[Brief] The lines to copy are those holding the string "jacket" in the entries below.

---- Information provided

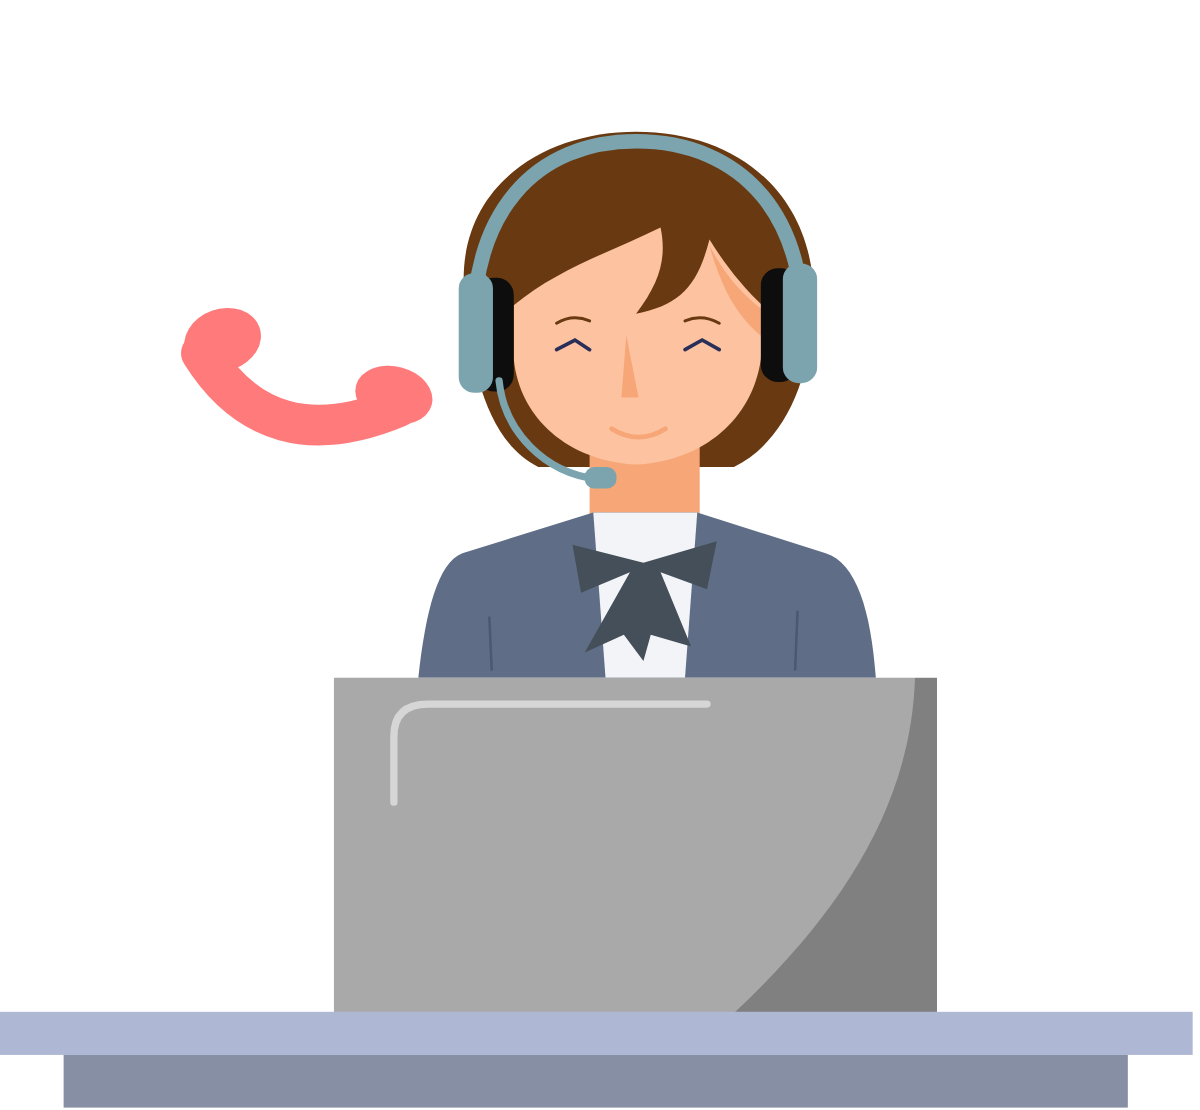
<!DOCTYPE html>
<html lang="en">
<head>
<meta charset="utf-8">
<title>Support Agent at Desk</title>
<style>
  :root {
    --bg: #ffffff;
    --handset: #ff7b7b;
    --hair: #693a12;
    --skin: #fdc3a0;
    --skin-shade: #f6a677;
    --headset: #7ba4ae;
    --earpad: #0d0d0d;
    --eye: #2a2f5a;
    --jacket: #5f6e86;
    --jacket-line: #4a5870;
    --shirt: #f2f4f7;
    --bow: #444f59;
    --laptop: #a9a9a9;
    --laptop-shade: #808080;
    --laptop-gloss: #d6d6d6;
    --desk-top: #aeb8d4;
    --desk-front: #878fa5;
  }
  html, body { margin: 0; padding: 0; overflow: hidden; background: var(--bg); }
  .canvas { width: 1200px; height: 1110px; display: block; }
</style>
</head>
<body>
<svg class="canvas" viewBox="0 0 981 927" preserveAspectRatio="none" xmlns="http://www.w3.org/2000/svg" role="img" aria-label="Smiling support agent with headset at a laptop">
  <defs>
    <clipPath id="laptop-clip">
      <rect x="273" y="566" width="493" height="280"/>
    </clipPath>
  </defs>

  <g class="phone-handset" fill="var(--handset)">
    <path d="M165 295 Q220 385 325 340" fill="none" stroke="var(--handset)" stroke-width="34" stroke-linecap="round"/>
    <ellipse cx="182" cy="284" rx="32" ry="26" transform="rotate(-20 182 284)"/>
    <ellipse cx="322" cy="330" rx="32" ry="24" transform="rotate(15 322 330)"/>
  </g>

  <g class="agent">
    <path class="hair-back" fill="var(--hair)" d="M380 250 C370 160 440 110 520 110 C610 110 670 170 665 260 C662 320 640 370 600 390 L440 390 C400 370 385 310 380 250 Z"/>
    <rect class="neck" x="482" y="365" width="90" height="80" fill="var(--skin-shade)"/>
    <path class="face" fill="var(--skin)" d="M420 230 C420 200 460 180 520 180 C585 180 625 205 625 240 L622 300 C615 350 575 385 520 388 C465 385 425 350 420 300 Z"/>
    <path class="bangs" fill="var(--hair)" d="M408 240 C420 160 480 135 540 140 C610 148 650 190 640 270 C615 250 595 225 580 200 C570 240 555 255 520 262 C540 235 545 215 540 190 C500 210 455 225 420 255 Z"/>
    <path class="bang-shade" fill="var(--skin-shade)" d="M580 205 C595 235 615 255 640 270 L636 290 C610 275 592 250 580 205 Z"/>
    <path class="nose" fill="var(--skin-shade)" d="M512 280 L508 332 L522 332 Z"/>
    <g class="eyes" fill="none" stroke="var(--eye)" stroke-width="3" stroke-linecap="round">
      <path d="M455 292 L470 284 L482 292"/>
      <path d="M560 292 L574 284 L588 292"/>
    </g>
    <g class="brows" fill="none" stroke="var(--hair)" stroke-width="2.5" stroke-linecap="round">
      <path d="M455 270 Q468 262 482 268"/>
      <path d="M560 268 Q574 262 588 270"/>
    </g>
    <path class="smile" d="M500 358 Q522 372 544 358" fill="none" stroke="var(--skin-shade)" stroke-width="4" stroke-linecap="round"/>

    <path class="jacket" fill="var(--jacket)" d="M378 462 L485 428 L570 428 L675 462 C700 470 712 510 716 566 L342 566 C348 510 358 470 378 462 Z"/>
    <path class="shirt" fill="var(--shirt)" d="M485 428 L570 428 L560 566 L495 566 Z"/>
    <g class="jacket-seams" stroke="var(--jacket-line)" stroke-width="2" fill="none">
      <path d="M400 515 L402 560"/>
      <path d="M652 510 L650 560"/>
    </g>
    <path class="bow" fill="var(--bow)" d="M468 455 L526 470 L586 452 L578 492 L540 478 L565 540 L532 530 L526 552 L510 530 L478 545 L515 478 L475 495 Z"/>

    <g class="headset">
      <path d="M388 295 C380 175 440 118 520 118 C605 118 665 180 655 295" fill="none" stroke="var(--headset)" stroke-width="12"/>
      <rect x="390" y="232" width="30" height="95" rx="14" fill="var(--earpad)"/>
      <rect x="375" y="228" width="28" height="100" rx="13" fill="var(--headset)"/>
      <rect x="622" y="224" width="30" height="95" rx="14" fill="var(--earpad)"/>
      <rect x="640" y="220" width="28" height="100" rx="13" fill="var(--headset)"/>
      <path d="M408 318 C412 360 445 395 488 400" fill="none" stroke="var(--headset)" stroke-width="6" stroke-linecap="round"/>
      <rect x="478" y="390" width="26" height="18" rx="8" fill="var(--headset)"/>
    </g>
  </g>

  <g class="laptop">
    <rect x="273" y="566" width="493" height="280" fill="var(--laptop)"/>
    <path clip-path="url(#laptop-clip)" fill="var(--laptop-shade)" d="M748 566 L766 566 L766 846 L600 846 C690 760 745 670 748 566 Z"/>
    <path d="M322 670 L322 615 Q322 588 350 588 L578 588" fill="none" stroke="var(--laptop-gloss)" stroke-width="6" stroke-linecap="round"/>
  </g>

  <g class="desk">
    <rect x="0" y="845" width="975" height="36" fill="var(--desk-top)"/>
    <rect x="52" y="881" width="870" height="44" fill="var(--desk-front)"/>
  </g>
</svg>
</body>
</html>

--------

[Completed task]
    --jacket: #5f6e86;
    --jacket-line: #4a5870;
    <path class="jacket" fill="var(--jacket)" d="M378 462 L485 428 L570 428 L675 462 C700 470 712 510 716 566 L342 566 C348 510 358 470 378 462 Z"/>
    <g class="jacket-seams" stroke="var(--jacket-line)" stroke-width="2" fill="none">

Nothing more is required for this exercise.